Won was likely paid by UCLA to create the website in an effort to capitalize on students’ increasing internet use during the late 90s and early 2000s. Because PLUS is a federally funded TRIO Student Support Services program, the goal of the web page creation would have been solely to reach more students and give them more opportunities for academic support or financial aid. It also means that Won’s creation would have been one of the more advanced webpages for this stage of the internet as it was the beneficiary of backing from a massive university. In reference to the circuit of culture’s consumption and identity, the website as it states, “specializes in providing a range of valuable services to first-generation college, low-income UCLA freshmen enabling them to excel academically and to ultimately graduate.” This consumer market is once again reiterated on a different page of the website this time stating that “PLUS focuses on providing personalized services to students whose parents do not have a college degree, and students whose families meet specific income requirements.” In essence, PLUS is a program UCLA devised to better advise their own low-income students on opportunities for scholarships, financial aid, or general help. This likely started in an attempt to make college more manageable for underprivileged students as without the proper support college can seem overwhelming and scare off a number of qualified candidates before they’ve even applied. This is supported by the widespread support PLUS provides which they listed on their About Plus page.
In order to understand the site more fully it’s important to look at its complete coverage. Different areas the webpage covers in addition to the Home page and About Us page include academic links such as Honors and Undergraduate programs, PLUS applications, career & job information links such as Job Direct, news and events, financial aid links such as AAP scholarships, map links such as Campus Map, and informative workshops. Each page includes a general title and then a number of condensed links making it easy for targeted students to find whatever resources they need. For reference, a screenshot of the career & job information does a much better of explaining this than I can.

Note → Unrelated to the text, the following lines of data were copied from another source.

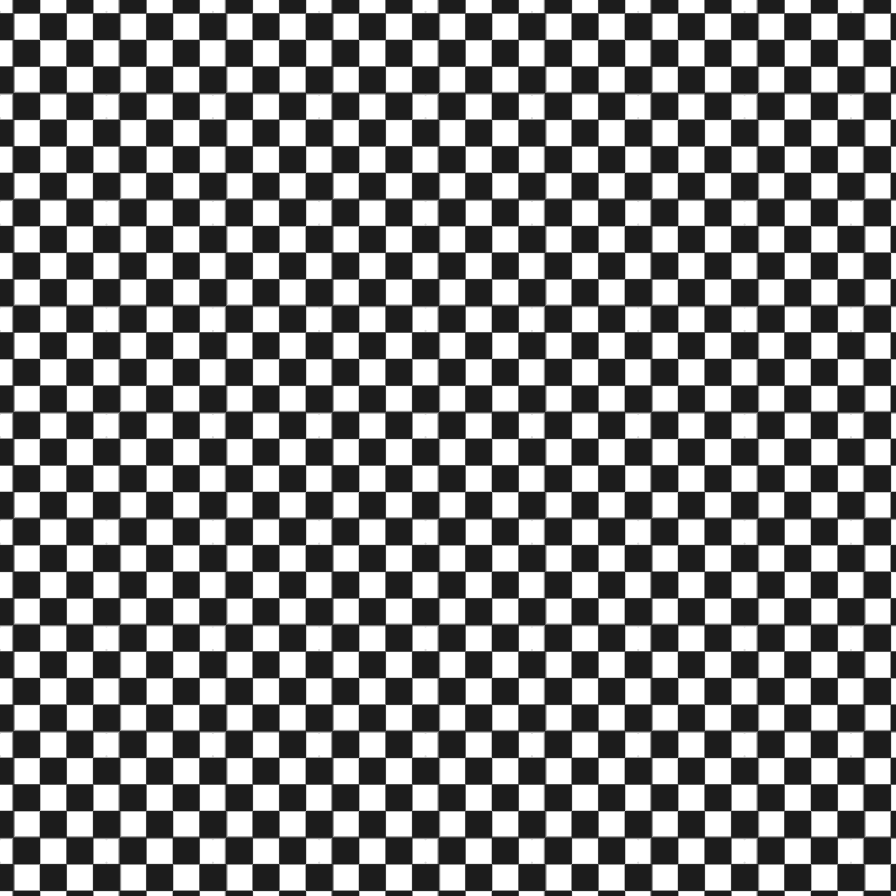
Give the GLSL for this pattern, as a three.js fragment shader.

```glsl
// Black and white checkerboard, about 33.7 squares across and down, cropped at the edges.
// A signed distance to the nearest square edge gives soft borders; every fourth
// grid line carries a thin grey seam on its white side, with faint specks beside it.
varying vec2 vUv;

// Positive inside white squares, negative inside black ones, in square widths.
float checkerDistance(vec2 p) {
  vec2 cell = floor(p);
  vec2 toEdge = 0.5 - abs(fract(p) - 0.5);
  float side = 1.0 - 2.0 * mod(cell.x + cell.y, 2.0);
  return side * min(toEdge.x, toEdge.y);
}

// Distance to the nearest of the lines repeated every four squares.
float seamDistance(vec2 p) {
  vec2 d = abs(mod(p - vec2(0.0, 3.0) + 2.0, 4.0) - 2.0);
  return min(d.x, d.y);
}

// Tiny marks at the upper and lower middle of one white square in each 4 by 4 block.
float specks(vec2 p) {
  vec2 q = mod(p, 4.0) - 3.5;
  float d = length(vec2(q.x, abs(q.y) - 0.44));
  return 1.0 - smoothstep(0.02, 0.06, d);
}

void main() {
  // Grid coordinates, counted rightward and downward from the first full square
  vec2 p = vec2(vUv.x, 1.0 - vUv.y) * 33.7 - 0.505;

  vec3 ink = vec3(0.11);
  vec3 paper = vec3(1.0);

  // Marks on the white squares
  float seam = 1.0 - smoothstep(0.03, 0.08, seamDistance(p));
  paper = mix(paper, vec3(0.6), seam);
  paper = mix(paper, vec3(0.78), 0.6 * specks(p) * (1.0 - seam));

  // Squares, with the black spreading slightly into the white
  float white = smoothstep(-0.02, 0.04, checkerDistance(p));
  gl_FragColor = vec4(mix(ink, paper, white), 1.0);
}
```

The interactive links and condensed information are something students around the world would appreciate. Another aspect of the site in relation to consumption is a lack of effort to attract clicks from your random internet doom scrollers. If the aim of the site was to attract viewers it would likely look completely different and focus on colors and eye-catching images rather than an abundance of information and pages. This makes sense for what the site is trying to do. It was never made with the intention of reaching mass audiences as it is at its basis a school resource. The creators would have assumed that students would put the effort in to find the site making their job somewhat easier as they just needed to provide the information the students would be looking for. As seen in the image above the links combined with a short summary encompassing what they had to offer was good enough. Thus, the identity is defined by the students seeking opportunities to better themselves and therefore becomes more than just its site it becomes a necessary resource, something all great websites aim to achieve. Although I haven’t done enough research to truly confirm or deny whether or not sites like this exist for most colleges, I can speak for Johns Hopkins University and it seems in today’s world information has become exponentially more difficult to access in an attempt to improve websites. Although today’s college websites might offer more because they can be so large, and at times complicated it can take hours to find everything the PLUS website was able to provide in under 10 different pages all easily accessible by a single menu bar. I’m not saying early websites such as the PLUS webpage are the end all be all but I definitely believe it’s something to think about going forward. Simpler is sometimes just better.